## Exercise instructions
Copy every line of the data that contains the string "angle".

(Stored data entries)

Start of Block

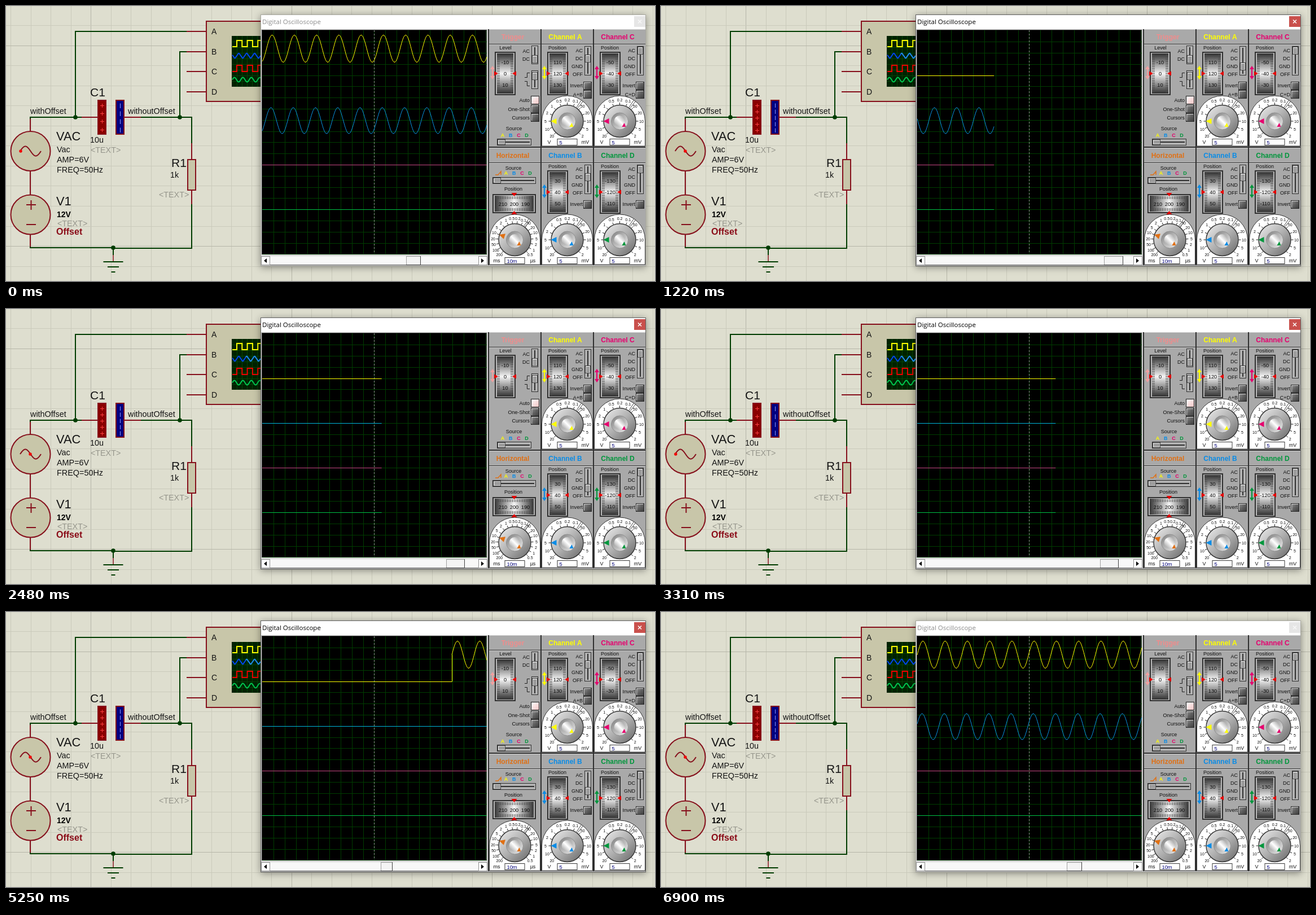
Recreate the animation shown at these times as an HTML page with a canvas. Size 1150 px wide and 487 px high, loop 6960 ms.

```html
<!DOCTYPE html>
<html lang="en">
<head>
<meta charset="utf-8">
<title>Capacitor blocking a DC offset</title>
<style>
  html, body { margin: 0; width: 100%; height: 100%; overflow: hidden; background: #dedecf; }
  canvas { display: block; }
</style>
</head>
<body>
<canvas id="stage" width="1150" height="487"></canvas>
<script>
const LOOP = 6960, TAU = Math.PI * 2;
const SANS = '"Liberation Sans", Arial, sans-serif';
const MAROON = '#86101c', WIRE = '#003c00', BODY = '#c8c6a9', PANEL = '#a9a9a9';
const YELLOW = '#ffff00', BLUE = '#0a8ce6', PINK = '#e6006e', GREEN = '#00963c', ORANGE = '#e07014';
const screen = { x: 454, y: 43, size: 398, div: 19.8, period: 39.45 };

const stage = document.getElementById('stage').getContext('2d');
const backdrop = document.createElement('canvas');
backdrop.width = 1150;
backdrop.height = 487;
let g = backdrop.getContext('2d');

// ---- drawing helpers ----
function box(x, y, w, h, fill, stroke, width = 1) {
  if (fill) { g.fillStyle = fill; g.fillRect(x, y, w, h); }
  if (stroke) {
    g.strokeStyle = stroke;
    g.lineWidth = width;
    g.strokeRect(x + width / 2, y + width / 2, w - width, h - width);
  }
}
function trace(points, color, width = 1) {
  g.beginPath();
  points.forEach(([x, y]) => g.lineTo(x, y));
  g.strokeStyle = color;
  g.lineWidth = width;
  g.stroke();
}
const line = (x1, y1, x2, y2, color, width) => trace([[x1, y1], [x2, y2]], color, width);
function polygon(points, fill) {
  g.beginPath();
  points.forEach(([x, y]) => g.lineTo(x, y));
  g.fillStyle = fill;
  g.fill();
}
function circle(x, y, r, fill, stroke, width = 1) {
  g.beginPath();
  g.arc(x, y, r, 0, TAU);
  if (fill) { g.fillStyle = fill; g.fill(); }
  if (stroke) { g.strokeStyle = stroke; g.lineWidth = width; g.stroke(); }
}
function text(s, x, y, size, color = '#141414', align = 'left', weight = '', family = SANS) {
  g.font = `${weight} ${size}px ${family}`;
  g.textAlign = align;
  g.fillStyle = color;
  g.fillText(s, x, y);
}
function curve(from, to, f, color, width) {
  const points = [];
  for (let x = from; x < to; x++) points.push([x, f(x)]);
  points.push([to, f(to)]);
  trace(points, color, width);
}
// Triangle whose tip points along the angle (y axis downwards)
function arrow(x, y, angle, length, half, color) {
  const c = Math.cos(angle), s = Math.sin(angle);
  polygon([[x + c * length, y + s * length], [x - s * half, y + c * half], [x + s * half, y - c * half]], color);
}
function gradient(x1, y1, x2, y2, ...colors) {
  const fill = g.createLinearGradient(x1, y1, x2, y2);
  colors.forEach((c, i) => fill.addColorStop(i / (colors.length - 1), c));
  return fill;
}

// ---- schematic ----
function drawGrid() {
  box(0, 0, 1150, 487, '#dedecf');
  const shade = major => major ? '#b6b6a8' : '#cacabb';
  for (let i = 0; i < 33; i++) box(Math.round(8 + i * 35.55), 0, 1, 487, shade(i % 10 === 4));
  for (let i = 0; i < 13; i++) box(0, Math.round(34 + i * 35.55), 1150, 1, shade(i % 10 === 1));
}
function drawSchematic() {
  trace([[320, 45], [123, 45], [123, 197]], WIRE, 2);
  trace([[43, 206], [43, 197], [134, 197]], WIRE, 2);
  trace([[238, 197], [329, 197], [329, 244]], WIRE, 2);
  trace([[308, 197], [308, 81], [322, 81]], WIRE, 2);
  trace([[329, 350], [329, 429], [190, 429], [190, 428], [43, 428], [43, 420]], WIRE, 2);
  line(190, 428, 190, 441, WIRE, 2);
  line(190, 441, 190, 453, MAROON, 1.5);
  [[17.5, 453], [10, 462], [3.5, 471]].forEach(([half, y]) => line(190 - half, y, 190 + half, y, WIRE, 2));
  [[123, 197], [308, 197], [190, 428]].forEach(([x, y]) => circle(x, y, 3.8, WIRE));

  [[43, 200, 43, 223], [43, 292, 43, 334], [43, 404, 43, 426], [134, 197, 162, 197], [210, 197, 239, 197],
   [329, 243, 329, 272], [329, 326, 329, 351]].forEach(p => line(...p, MAROON, 2));

  circle(43.5, 257, 35, BODY, MAROON, 2);
  circle(43.5, 369.5, 35, BODY, MAROON, 2);
  line(36, 352, 53, 352, MAROON, 2);
  line(44.5, 344, 44.5, 361, MAROON, 2);
  line(36, 387, 53, 387, MAROON, 2);
  curve(25, 62, x => 257 - 8.5 * Math.sin((x - 25) / 37 * TAU), MAROON, 2);
  box(321, 271, 16, 56, BODY, MAROON, 2);
  box(162, 166, 16, 62, '#8a0000', MAROON, 2);
  box(194, 166, 16, 62, '#000080', MAROON, 2);

  box(354, 26, 110, 144, BODY, MAROON, 2);
  ['A', 'B', 'C', 'D'].forEach((name, i) => {
    const y = Math.round(45 + i * 35.6);
    line(320, y, 355, y, MAROON, 2);
    text(name, 364, y + 5, 14);
  });
  box(400, 53, 60, 90, '#002200');
  for (let i = 1; i < 9; i++) {
    box(400 + i * 9, 53, 1, 90, '#064206');
    box(400, 53 + i * 10, 60, 1, '#064206');
  }
  for (const [y, color] of [[61, YELLOW], [105, '#f00000']]) {
    const points = [[401, y + 11]];
    for (let i = 0; i < 6; i++) {
      const x = 409 + i * 9.3, up = i % 2 ? 0 : 11;
      points.push([x, y + up], [x, y + 11 - up]);
    }
    trace(points, color, 2);
  }
  curve(401, 452, x => 130.5 - 4 * Math.sin((x - 401) / 15 * TAU), '#00c850', 2);

  text('VAC', 89, 238, 21.8);
  text('V1', 89, 353, 21.8);
  text('C1', 149, 160, 21);
  text('R1', 293, 285, 21);
  [['withOffset', 43, 191], ['withoutOffset', 216, 191], ['Vac', 90, 259], ['AMP=6V', 90, 277],
   ['FREQ=50Hz', 90, 295], ['10u', 149, 242], ['1k', 291, 304]].forEach(([s, x, y]) => text(s, x, y, 14.4));
  [[150, 260], [271, 339], [91, 390]].forEach(([x, y]) => text('<TEXT>', x, y, 14.3, '#96968c'));
  text('12V', 90, 374, 14, '#000', 'left', 'bold');
  text('Offset', 89, 405, 16, '#8a0c18', 'left', 'bold');
}

// ---- instrument panel ----
function slider(x, y, w, h, knob) {
  const tall = h > w;
  box(x, y, w, h, '#b2b2b2', '#303030');
  if (tall) box(x + w / 2 - 1, y + 3, 2, h - 6, '#303030');
  else box(x + 3, y + h / 2 - 1, w - 6, 2, '#303030');
  if (tall) {
    box(x + 1, knob - 7, w - 2, 14, '#d8d8d8', '#404040');
    for (let i = -4; i <= 4; i += 2) box(x + 3, knob + i, w - 6, 1, '#606060');
  } else {
    box(knob - 7, y + 1, 14, h - 2, '#d8d8d8', '#404040');
    for (let i = -4; i <= 4; i += 2) box(knob + i, y + 3, 1, h - 6, '#606060');
  }
}
function button(x, y, lit) {
  box(x, y, 15, 15, lit ? gradient(x, y, x + 15, y + 15, '#ffffff', '#f0c0c0') :
    gradient(x, y, x + 15, y + 15, '#9a9a9a', '#606060', '#383838'), '#282828');
  trace([[x + 1.5, y + 13], [x + 1.5, y + 1.5], [x + 13, y + 1.5]], '#d8d8d8');
}
function wheel(x, y, w, h, values) {
  const tall = h > w, shades = ['#202020', '#8c8c8c', '#f4f4f4', '#8c8c8c', '#202020'];
  box(x, y, w, h, '#b8b8b8', '#303030', 2);
  box(x + 4, y + 3, w - 8, h - 6, tall ? gradient(0, y, 0, y + h, ...shades) : gradient(x, 0, x + w, 0, ...shades));
  const length = tall ? h : w;
  for (let i = 5; i < length - 4; i += 3) {
    if (tall) [x + 4, x + w - 9].forEach(px => box(px, y + i, 5, 1, '#484848'));
    else [y + 4, y + h - 9].forEach(py => box(x + i, py, 1, 5, '#484848'));
  }
  const cx = x + w / 2, cy = y + h / 2;
  values.forEach((v, i) => {
    const shift = (i - 1) * 20;
    text(v, tall ? cx : cx + shift, tall ? cy + shift + 3 : cy + 4, 9.3, '#101010', 'center');
  });
  if (tall) {
    arrow(x - 1, cy, 0, 7, 4, '#e60000');
    arrow(x + w + 1, cy, Math.PI, 7, 4, '#e60000');
  } else {
    arrow(cx, y - 2, Math.PI / 2, 6, 5, '#e60000');
    arrow(cx, y + h + 2, -Math.PI / 2, 6, 5, '#e60000');
  }
}
function levelArrows(x, y, color) {
  line(x, y - 7, x, y + 7, color, 2);
  arrow(x, y - 6, -Math.PI / 2, 6, 4, color);
  arrow(x, y + 6, Math.PI / 2, 6, 4, color);
}
function dial(cx, cy, labels, color, pointer, units, value) {
  g.beginPath();
  g.arc(cx, cy, 45, Math.PI, 0);
  g.lineTo(cx + 45, cy + 44);
  g.lineTo(cx - 45, cy + 44);
  g.closePath();
  g.fillStyle = '#fff';
  g.fill();
  g.strokeStyle = '#303030';
  g.lineWidth = 1;
  g.stroke();

  labels.split(' ').forEach((label, i, all) => {
    const angle = (225 - 270 * i / (all.length - 1)) / 360 * TAU;
    const c = Math.cos(angle), s = -Math.sin(angle);
    line(cx + c * 29, cy + s * 29, cx + c * 33, cy + s * 33, '#202020');
    text(label, cx + c * 38.5, cy + s * 38 + 2.5, 7, '#101010', 'center');
  });
  for (const angle of [-0.98, -0.9]) {
    const c = Math.cos(angle), s = Math.sin(angle);
    line(cx + c * 30, cy + s * 30, cx + c * 45, cy + s * 45, '#404040');
  }
  circle(cx, cy, 28.5, gradient(cx - 20, cy - 20, cx + 20, cy + 20, '#dcdcdc', '#b0b0b0', '#7c7c7c'), '#383838', 1.5);
  circle(cx, cy, 15, gradient(cx - 11, cy - 11, cx + 11, cy + 11, '#8c8c8c', '#b8b8b8', '#e0e0e0'), '#909090');
  circle(cx, cy, 10, gradient(cx - 8, cy + 8, cx + 8, cy - 8, '#a4a4a4', '#ffffff', '#a4a4a4'));
  arrow(cx + Math.cos(pointer) * 19, cy + Math.sin(pointer) * 19, pointer, 10, 5, color);
  polygon([[cx + 4, cy + 10], [cx + 8, cy + 3], [cx + 11, cy + 10]], color);

  box(cx - 18, cy + 31, 36, 12, '#fff', '#383838');
  text(value, cx - 14, cy + 41, 9.3, '#000078');
  text(units[0], cx - 32, cy + 40, 9, '#101010', 'center');
  text(units[1], cx + 32, cy + 40, 9, '#101010', 'center');
}
function sourceLetters(x, y) {
  [['A', YELLOW], ['B', BLUE], ['C', PINK], ['D', GREEN]]
    .forEach(([s, c], i) => text(s, x + i * 14.2, y, 9, c, 'center', 'bold'));
}
function panel(x, y, title, color) {
  box(x, y, 91, 208, PANEL);
  box(x, y, 91, 1, '#d0d0d0');
  box(x, y + 26, 91, 1, '#303030');
  box(x, y + 27, 91, 1, '#d0d0d0');
  text(title, x + 42, y + 18, 12, color, 'center', 'bold');
}
function channel(x, y, name, color, values, knob, sumLabel) {
  panel(x, y, 'Channel ' + name, color);
  text('Position', x + 28, y + 36, 9, '#101010', 'center');
  wheel(x + 10, y + 40, 37, 77, values);
  levelArrows(x + 5, y + 77, color);
  ['AC', 'DC', 'GND', 'OFF'].forEach((s, i) => text(s, x + 73, y + 41 + i * 14, 9, '#101010', 'right'));
  slider(x + 76, y + 30, 12, 52, y + knob);
  text('Invert', x + 73, y + 103, 9, '#101010', 'right');
  button(x + 74, y + 93);
  if (sumLabel) {
    text(sumLabel, x + 73, y + 119, 9, '#101010', 'right');
    button(x + 74, y + 108);
  }
  dial(x + 45.5, y + 163, '20 10 5 2 1 0.5 0.2 0.1 50 20 10 5 2', color, Math.PI, ['V', 'mV'], '5');
}
function drawWindow() {
  g.shadowColor = 'rgba(0, 0, 0, 0.4)';
  g.shadowBlur = 12;
  g.shadowOffsetY = 2;
  box(451, 15, 683, 446, '#c8c8c8');
  g.shadowColor = 'transparent';
  box(452, 16, 681, 25, '#fff');
  box(854, 41, 279, 418, '#303030');
  box(452, 41, 402, 418, '#d8d8d8');
}
function drawPanels() {
  panel(856, 41, 'Trigger', '#f08c8c');
  text('Level', 885, 77, 9, '#101010', 'center');
  wheel(866, 81, 37, 77, ['-10', '0', '10']);
  levelArrows(862, 118, '#f0a0a0');
  text('AC', 928, 83, 9, '#101010', 'right');
  text('DC', 928, 97, 9, '#101010', 'right');
  slider(931, 70, 12, 33, 94);
  slider(931, 114, 12, 33, 124);
  trace([[919, 126.5], [923.5, 126.5], [923.5, 118.5], [928, 118.5]], '#202020');
  trace([[919, 133.5], [923.5, 133.5], [923.5, 141.5], [928, 141.5]], '#202020');
  ['Auto', 'One-Shot', 'Cursors'].forEach((s, i) => {
    text(s, 928, 170 + i * 15.6, 9, '#101010', 'right');
    button(930, Math.round(159 + i * 15.6), i === 0);
  });
  text('Source', 900, 220, 9, '#101010', 'center');
  sourceLetters(880, 232);
  slider(870, 235, 61, 12, 878);

  panel(856, 251, 'Horizontal', ORANGE);
  text('Source', 899, 290, 9, '#101010', 'center');
  trace([[867, 299], [872, 299], [877, 293], [877, 299]], ORANGE, 1.5);
  sourceLetters(886, 299);
  slider(862, 303, 77, 12, 870);
  text('Position', 899, 327, 9, '#101010', 'center');
  wheel(862, 333, 77, 34, ['210', '200', '190']);
  dial(901.5, 414, '200 100 50 20 10 5 2 1 0.5 0.2 0.1 50 20 10 5 2 1 0.5', ORANGE, 3.46, ['ms', 'µs'], '10m');

  channel(949, 41, 'A', YELLOW, ['110', '120', '130'], 52, 'A+B');
  channel(1042, 41, 'C', PINK, ['-50', '-40', '-30'], 38, 'C+D');
  channel(949, 251, 'B', BLUE, ['30', '40', '50'], 52);
  channel(1042, 251, 'D', GREEN, ['-130', '-120', '-110'], 38);
}
function drawEmptyScreen() {
  const { x, y, size, div } = screen;
  box(x - 1, y - 1, size + 1, size, '#000', '#404040');
  for (let i = 1; i <= 20; i++) {
    box(Math.ceil(x + i * div), y, 1, size - 2, '#003c00');
    box(x, Math.ceil(y + i * div), size, 1, '#003c00');
  }
  g.setLineDash([3, 3]);
  line(652.5, y, 652.5, y + size - 2, '#909c90');
  g.setLineDash([]);

  box(452, 443, 401, 16, '#f8f8f8');
  box(452, 458, 401, 1, '#606060');
  box(452, 443, 16, 16, '#fff', '#909090');
  box(837, 443, 16, 16, '#fff', '#909090');
  arrow(462, 451, Math.PI, 5, 4, '#000');
  arrow(842, 451, 0, 5, 4, '#000');
}

// ---- moving parts ----
// Sweeps: start time, position of a crest on channels A and B (null = grounded), and where A is reconnected
const sweeps = [
  { start: -905, a: 471.5, b: 469.5 },
  { start: 320, a: 471.5, b: 469.5 },
  ...[1140, 1545].map(start => ({ start, a: null, b: 484.5 })),
  ...[1950, 2355, 2760, 3165].map(start => ({ start, a: null, b: null })),
  { start: 3570, a: 800, b: null, joinA: 790 },
  { start: 6140, a: 464, b: 462.5 }
];
const SWEEP_SPEED = 1.68; // px per ms

function signal(crest, mid, amp, ground, from, to, color) {
  if (crest === null) return line(screen.x, ground, to, ground, color);
  const wave = x => mid - amp * Math.cos((x - crest) / screen.period * TAU);
  if (from > screen.x) {
    line(screen.x, ground, Math.min(from, to), ground, color);
    if (to <= from) return;
    line(from + 0.5, ground, from + 0.5, wave(from), color);
  }
  curve(from, to, wave, color);
}
function drawScreen(t) {
  const sweep = sweeps.filter(s => s.start <= t).pop();
  const elapsed = t - sweep.start;
  const end = Math.min(screen.x + screen.size, screen.x + elapsed * SWEEP_SPEED);
  signal(sweep.a, 75.5, 24, 123.5, sweep.joinA || screen.x, end, YELLOW);
  signal(sweep.b, 203, 23, 202.5, screen.x, end, sweep.b === null ? '#00b4dc' : '#0a96e6');
  line(screen.x, 281.5, end, 281.5, '#c84682');
  line(screen.x, 360.5, end, 360.5, '#00c046');

  // The recording grows, so its visible page takes an ever smaller share of the scrollbar
  const page = 368 / (10.5 + elapsed * 0.0042);
  const x = Math.round(468 + page * 9.35), w = Math.round(page);
  box(x, 443, w, 16, '#f4f4f4', '#a0a0a0');
  box(x, 458, w, 1, '#303030');
  box(x + w - 1, 443, 1, 16, '#404040');
}
function drawTitle(active) {
  box(451, 15, 683, 446, null, active ? '#606060' : '#a8a8a0');
  text('Digital Oscilloscope', 454, 32, 11.5, active ? '#000' : '#8c8c8c', 'left', '', '"Open Sans", sans-serif');
  box(1113, 18, 20, 19, active ? '#c9504c' : '#e6e6e6');
  const cross = active ? '#fff' : '#f8f8f8';
  line(1120, 24.5, 1126, 30.5, cross, 1.5);
  line(1126, 24.5, 1120, 30.5, cross, 1.5);
}
function drawCharges(t) {
  const rest = (t + 62) % 259 < 120;
  circle(rest ? 26 : 43, 257, 2.7, '#f00000');
  const count = rest ? 4 : 5, step = rest ? 14.2 : 11;
  for (let i = 0; i < count; i++) {
    const y = Math.round(176 + i * step) + 0.5;
    line(167, y, 174, y, '#ff4040');
    line(170.5, y - 3.5, 170.5, y + 3.5, '#ff4040');
    line(202.5, y - 4, 202.5, y + (rest ? 4.5 : 3.5), '#8c96ff');
  }
}
function zigzag(from, to, color) {
  curve(from, to, x => 88 + 5 * Math.asin(Math.sin((x - 402) / 14 * TAU)) / (Math.PI / 2), color, 2);
}
function render(t) {
  const active = t >= 1100 && t < 6350;
  g.drawImage(backdrop, 0, 0);
  drawCharges(t);
  zigzag(401, 425, '#0046f0');
  zigzag(425, 451, active ? '#1e8cf5' : '#0046f0');
  drawTitle(active);
  drawScreen(t);
  slider(1025, 71, 12, 52, t >= 1140 && t < 3770 ? 107 : 93);
  slider(1025, 281, 12, 52, t >= 1950 && t < 6140 ? 317 : 303);
}

drawGrid();
drawSchematic();
drawWindow();
drawPanels();
drawEmptyScreen();
g = stage;

const began = performance.now();
function tick() {
  render((performance.now() - began) % LOOP);
  requestAnimationFrame(tick);
}
tick();
</script>
</body>
</html>
```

End of Block

## Output for this task
// Triangle whose tip points along the angle (y axis downwards)
function arrow(x, y, angle, length, half, color) {
  const c = Math.cos(angle), s = Math.sin(angle);
    const angle = (225 - 270 * i / (all.length - 1)) / 360 * TAU;
    const c = Math.cos(angle), s = -Math.sin(angle);
  for (const angle of [-0.98, -0.9]) {
    const c = Math.cos(angle), s = Math.sin(angle);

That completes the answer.